§ **DATA TO PROCESS**

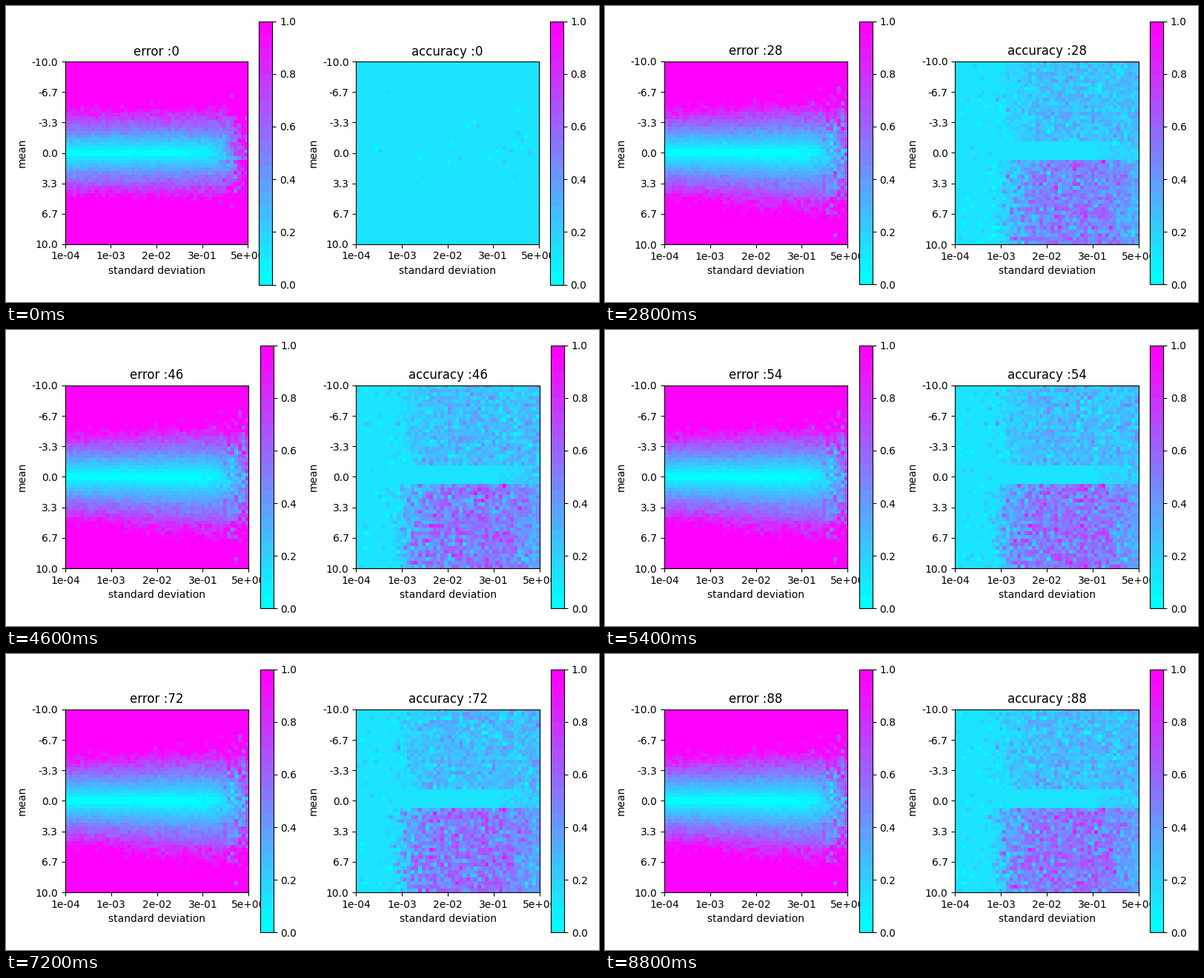
A matplotlib script for the animation above (8.9 s loop, 800x400 px).

```python
import numpy as np
import matplotlib.pyplot as plt
from matplotlib.animation import FuncAnimation

N, FRAMES = 50, 89
STEP = 8  # frames between two noise fields

rng = np.random.default_rng(7)
err_noise = rng.standard_normal((2, N, N))
acc_noise = rng.standard_normal((N, N))
edge_noise = rng.standard_normal((N, N))
drift = rng.standard_normal((FRAMES // STEP + 2, N, N))

mean = np.linspace(-10, 10, N)[:, None]
col = np.arange(N)[None, :]
std = np.geomspace(1e-4, 5, N)[None, :]


def sigmoid(x):
    return 1 / (1 + np.exp(-x))


def error_map(t):
    g = 1 - np.exp(-t / 5)
    size = 0.19 * np.hypot(mean, (1 - 0.25 * g) * std)
    relief = np.where(mean > 0, 0.36, 0.14) * g * sigmoid((col - 20) / 6)
    noise = np.sqrt(1 - g) * err_noise[0] + np.sqrt(g) * err_noise[1]
    edge = 0.14 * sigmoid((col - 44) / 1.5)
    return np.clip(size / (1 + relief) * (1 + 0.08 * noise) + edge * noise, 0, 1)


def accuracy_map(t):
    g = 1 - np.exp(-t / 12)
    k, part = divmod(t, STEP)
    a = part / STEP
    moving = ((1 - a) * drift[k] + a * drift[k + 1]) / np.hypot(a, 1 - a)
    z = 0.75 * acc_noise + 0.66 * moving

    start = 14 + 12 * np.exp(-t / 18)
    on = g * sigmoid((col - start + 2.5 * edge_noise) / 1.8)
    fade = 1 - 0.4 * sigmoid((col - 44) / 1.5)
    low = on * fade * (0.42 + 0.15 * z)
    high = on * (0.15 + 0.09 * z)
    mid = g * sigmoid((col - 41) / 2) * (0.1 + 0.06 * z)
    rise = np.where(mean > 0.8, low, np.where(mean < -1.1, high, mid))

    limit = 1.8 + 0.25 * np.abs(mean) * np.exp(-t / 8)
    reach = (col < start) | (t == 0)
    specks = 0.1 * np.sign(z) * (np.abs(z) > limit) * (1 - on) * reach
    return np.clip(0.12 + rise + specks, 0, 1)


fig, axes = plt.subplots(1, 2, figsize=(8, 4), dpi=100)


def panel(ax):
    im = ax.imshow(np.zeros((N, N)), cmap=plt.get_cmap("cool", 20),
                   vmin=0, vmax=1, extent=(0, N, N, 0), interpolation="nearest")
    ax.set_xticks(np.linspace(0, N, 5),
                  ["1e-04", "1e-03", "2e-02", "3e-01", "5e+00"])
    ax.set_yticks(np.linspace(0, N, 7),
                  [f"{v:.1f}" for v in np.linspace(-10, 10, 7).round(1) + 0.0])
    ax.set_xlabel("standard deviation")
    ax.set_ylabel("mean")
    ax.set_title(" ")
    fig.colorbar(im, ax=ax, ticks=np.linspace(0, 1, 6))
    return im


def tighten():
    fig.tight_layout()
    p = fig.subplotpars
    return dict(left=p.left, right=p.right, bottom=p.bottom, top=p.top,
                wspace=p.wspace, hspace=p.hspace)


err_im, acc_im = [panel(ax) for ax in axes]
# The layout settles on its second pass.
first, settled = tighten(), tighten()


def draw(t):
    fig.subplots_adjust(**(settled if t else first))
    err_im.set_data(error_map(t))
    acc_im.set_data(accuracy_map(t))
    axes[0].set_title(f"error :{t}")
    axes[1].set_title(f"accuracy :{t}")
    return err_im, acc_im


anim = FuncAnimation(fig, draw, frames=FRAMES, interval=100,
                     init_func=lambda: draw(0), repeat=True, repeat_delay=0)
plt.show()
```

§ **EXERCISE GOAL**
The whole listing above, word for word: repeat it with the pictures excluded.

§ **TASK RESULT**
A matplotlib script for the animation above (8.9 s loop, 800x400 px).

```python
import numpy as np
import matplotlib.pyplot as plt
from matplotlib.animation import FuncAnimation

N, FRAMES = 50, 89
STEP = 8  # frames between two noise fields

rng = np.random.default_rng(7)
err_noise = rng.standard_normal((2, N, N))
acc_noise = rng.standard_normal((N, N))
edge_noise = rng.standard_normal((N, N))
drift = rng.standard_normal((FRAMES // STEP + 2, N, N))

mean = np.linspace(-10, 10, N)[:, None]
col = np.arange(N)[None, :]
std = np.geomspace(1e-4, 5, N)[None, :]


def sigmoid(x):
    return 1 / (1 + np.exp(-x))


def error_map(t):
    g = 1 - np.exp(-t / 5)
    size = 0.19 * np.hypot(mean, (1 - 0.25 * g) * std)
    relief = np.where(mean > 0, 0.36, 0.14) * g * sigmoid((col - 20) / 6)
    noise = np.sqrt(1 - g) * err_noise[0] + np.sqrt(g) * err_noise[1]
    edge = 0.14 * sigmoid((col - 44) / 1.5)
    return np.clip(size / (1 + relief) * (1 + 0.08 * noise) + edge * noise, 0, 1)


def accuracy_map(t):
    g = 1 - np.exp(-t / 12)
    k, part = divmod(t, STEP)
    a = part / STEP
    moving = ((1 - a) * drift[k] + a * drift[k + 1]) / np.hypot(a, 1 - a)
    z = 0.75 * acc_noise + 0.66 * moving

    start = 14 + 12 * np.exp(-t / 18)
    on = g * sigmoid((col - start + 2.5 * edge_noise) / 1.8)
    fade = 1 - 0.4 * sigmoid((col - 44) / 1.5)
    low = on * fade * (0.42 + 0.15 * z)
    high = on * (0.15 + 0.09 * z)
    mid = g * sigmoid((col - 41) / 2) * (0.1 + 0.06 * z)
    rise = np.where(mean > 0.8, low, np.where(mean < -1.1, high, mid))

    limit = 1.8 + 0.25 * np.abs(mean) * np.exp(-t / 8)
    reach = (col < start) | (t == 0)
    specks = 0.1 * np.sign(z) * (np.abs(z) > limit) * (1 - on) * reach
    return np.clip(0.12 + rise + specks, 0, 1)


fig, axes = plt.subplots(1, 2, figsize=(8, 4), dpi=100)


def panel(ax):
    im = ax.imshow(np.zeros((N, N)), cmap=plt.get_cmap("cool", 20),
                   vmin=0, vmax=1, extent=(0, N, N, 0), interpolation="nearest")
    ax.set_xticks(np.linspace(0, N, 5),
                  ["1e-04", "1e-03", "2e-02", "3e-01", "5e+00"])
    ax.set_yticks(np.linspace(0, N, 7),
                  [f"{v:.1f}" for v in np.linspace(-10, 10, 7).round(1) + 0.0])
    ax.set_xlabel("standard deviation")
    ax.set_ylabel("mean")
    ax.set_title(" ")
    fig.colorbar(im, ax=ax, ticks=np.linspace(0, 1, 6))
    return im


def tighten():
    fig.tight_layout()
    p = fig.subplotpars
    return dict(left=p.left, right=p.right, bottom=p.bottom, top=p.top,
                wspace=p.wspace, hspace=p.hspace)


err_im, acc_im = [panel(ax) for ax in axes]
# The layout settles on its second pass.
first, settled = tighten(), tighten()


def draw(t):
    fig.subplots_adjust(**(settled if t else first))
    err_im.set_data(error_map(t))
    acc_im.set_data(accuracy_map(t))
    axes[0].set_title(f"error :{t}")
    axes[1].set_title(f"accuracy :{t}")
    return err_im, acc_im


anim = FuncAnimation(fig, draw, frames=FRAMES, interval=100,
                     init_func=lambda: draw(0), repeat=True, repeat_delay=0)
plt.show()
```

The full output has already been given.